The Troubled Families initiative has some interesting ideas, but they aren’t new. Social workers want to have more chances to work together with families over sustained periods of time, and are no strangers to the common sense perspective on which Ms Casey and Mr Pickles seem to think they have a monopoly.
It must also be made clear that the sums involved in the Troubled Families initiative are a drop in the ocean compared with the cuts being made to local authority budgets, while the evidence of the programme’s success remains, at best, opaque.
Eric Pickles casually suggested last month that 120,000 families have now been "turned around" and that many more will follow, but the case has simply not yet been made for the efficacy of the initiative.
Such statements, and the project in general, lack detail and evidence, which must be presented to the public if this scheme is to be regarded as a legitimate and effective means of supporting families living chaotic lives.
Cuts on top of cuts mean social workers can expect fewer resources to deal with an ever-rising demand for their services. So while Ms Casey trumpets the potential of Troubled Families, so social workers will be given fewer resources with which to help transform people’s lives over the long haul.
We can expect more closures of Sure Start facilities for struggling parents, fewer options for referring children to specialist services and fewer administrative staff employed to enable social workers to leave their desks and make all-important home visits to potentially vulnerable families.
Social workers used a poll by the British Association of Social Workers last week to warn ministers that they were already struggling to properly fulfill their safeguarding responsibilities. More than 94% of respondents to the weekend survey said more cuts would put the lives of vulnerable people in jeopardy, coming on top of already unmanageable reductions in spending since 2010.

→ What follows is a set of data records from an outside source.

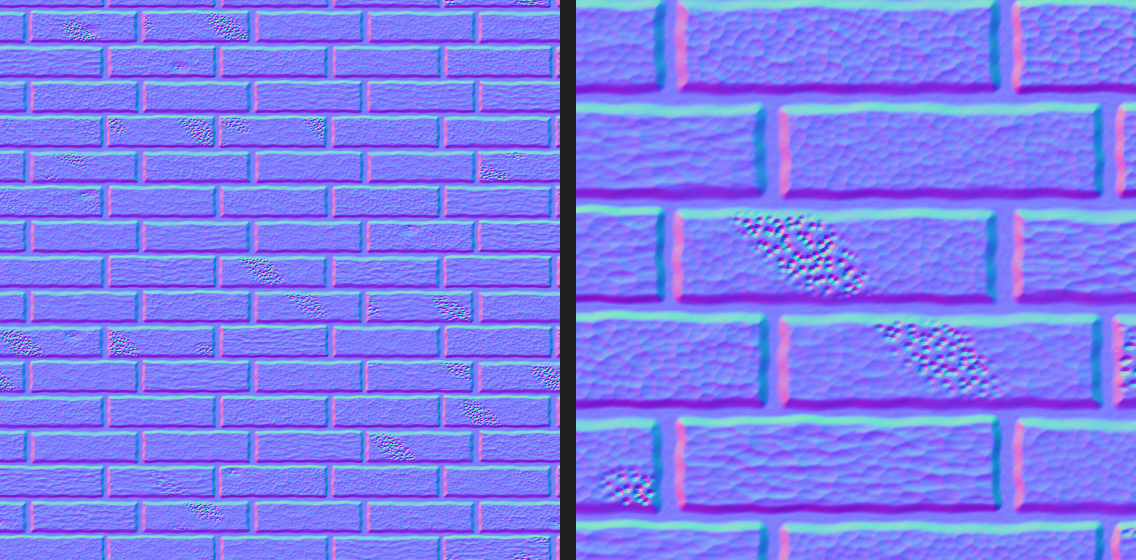
Left: the whole. Right: its middle third, enlarged.
Reproduce this texture map procedurally as a three.js fragment shader.

```glsl
varying vec2 vUv;

vec2 hash2(vec2 p) {
  return fract(sin(vec2(dot(p, vec2(127.1, 311.7)), dot(p, vec2(269.5, 183.3)))) * 43758.55);
}

// Squared distance to the nearest scattered point
float cellular(vec2 p, vec2 seed) {
  vec2 cell = floor(p), f = fract(p);
  float nearest = 2.0;
  for (int j = -1; j <= 1; j++) {
    for (int i = -1; i <= 1; i++) {
      vec2 o = vec2(float(i), float(j));
      vec2 r = o + hash2(cell + o + seed) - f;
      nearest = min(nearest, dot(r, r));
    }
  }
  return nearest;
}

float roundedBox(vec2 p, vec2 halfSize, float radius) {
  vec2 q = abs(p) - halfSize + radius;
  return length(max(q, 0.0)) + min(max(q.x, q.y), 0.0) - radius;
}

// Relief of one brick and its mortar; one unit is one course
float relief(vec2 p, vec2 id) {
  vec2 seed = id * 37.0;
  vec2 shape = hash2(id + 3.1), kind = hash2(id + 7.7), phase = 6.28 * hash2(id + 11.3);
  float streaked = smoothstep(0.55, 0.9, kind.x);

  // Uneven outline
  vec2 wobble = 0.008 * (sin(p.yx * vec2(9.0, 4.0) + phase) + sin(p.yx * vec2(21.0, 11.0) + phase.yx));
  vec2 offset = (shape - 0.5) * vec2(0.05, 0.025);
  float fine = cellular(p * vec2(mix(10.0, 6.0, streaked), 13.0), seed);
  float d = roundedBox(p + wobble + offset, vec2(1.525, 0.435), 0.06) + 0.012 * (fine - 0.3);

  // Bevel, softer on some bricks
  float bevel = mix(0.09, 0.14, shape.y) + 0.015 * sin(p.x * 3.0 + phase.y);
  float body = smoothstep(0.03, 0.03 - bevel, d);
  float face = smoothstep(0.0, 0.1, -d);

  // Grain, dents and drawn streaks
  float coarse = cellular(p * vec2(2.5, 5.0) + 0.15 * sin(p.yx * 9.0), seed + 19.0);
  float grain = mix(0.014, 0.026, kind.y) * fine + 0.02 * coarse;
  grain += 0.004 * streaked * sin(p.y * 38.0 + 2.0 * sin(p.x * 2.3 + phase.x) + sin(p.x * 7.0));

  // Pitted patches on a few bricks
  float patchMask = smoothstep(0.4, 1.3, sin(p.x * 2.2 + phase.x) + 0.7 * sin(p.y * 5.0 + p.x * 3.0 + phase.y));
  float pits = smoothstep(0.16, 0.0, fine) * patchMask * smoothstep(0.72, 0.85, shape.x);

  // Rare broken spot
  vec2 spot = (hash2(id + 23.9) - 0.5) * vec2(2.4, 0.6);
  float chip = smoothstep(0.24, 0.05, length((p - spot) * vec2(0.7, 1.2))) * step(0.92, kind.y);
  float damage = 0.045 * pits + chip * (0.02 + 0.09 * fine);

  return 0.085 * body + face * (grain - damage) + 0.005 * (1.0 - face) * fine;
}

void main() {
  // Five bricks across, sixteen courses, alternate courses shifted
  float course = (1.0 - vUv.y) * 16.0 - 0.27;
  float row = floor(course);
  float along = vUv.x * 5.0 - mix(0.254, 0.945, mod(row, 2.0));
  vec2 id = vec2(mod(floor(along), 5.0), mod(row, 16.0));
  vec2 p = vec2((fract(along) - 0.5) * 3.2, 0.5 - fract(course));

  // Slope by central differences
  vec2 e = vec2(0.018, 0.0);
  vec2 slope = vec2(relief(p + e, id) - relief(p - e, id),
                    relief(p + e.yx, id) - relief(p - e.yx, id)) / (2.0 * e.x);

  // Normal encoded as colour
  vec3 normal = normalize(vec3(slope.x, -slope.y, 1.0));
  gl_FragColor = vec4(normal * 0.5 + vec3(0.5, 0.49, 0.49), 1.0);
}
```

Louise Casey may know a thing or two about how to help "troubled families" and her scheme may have something to offer those in need of support, but her use of such pejorative language to describe brave and determined professionals does her little credit.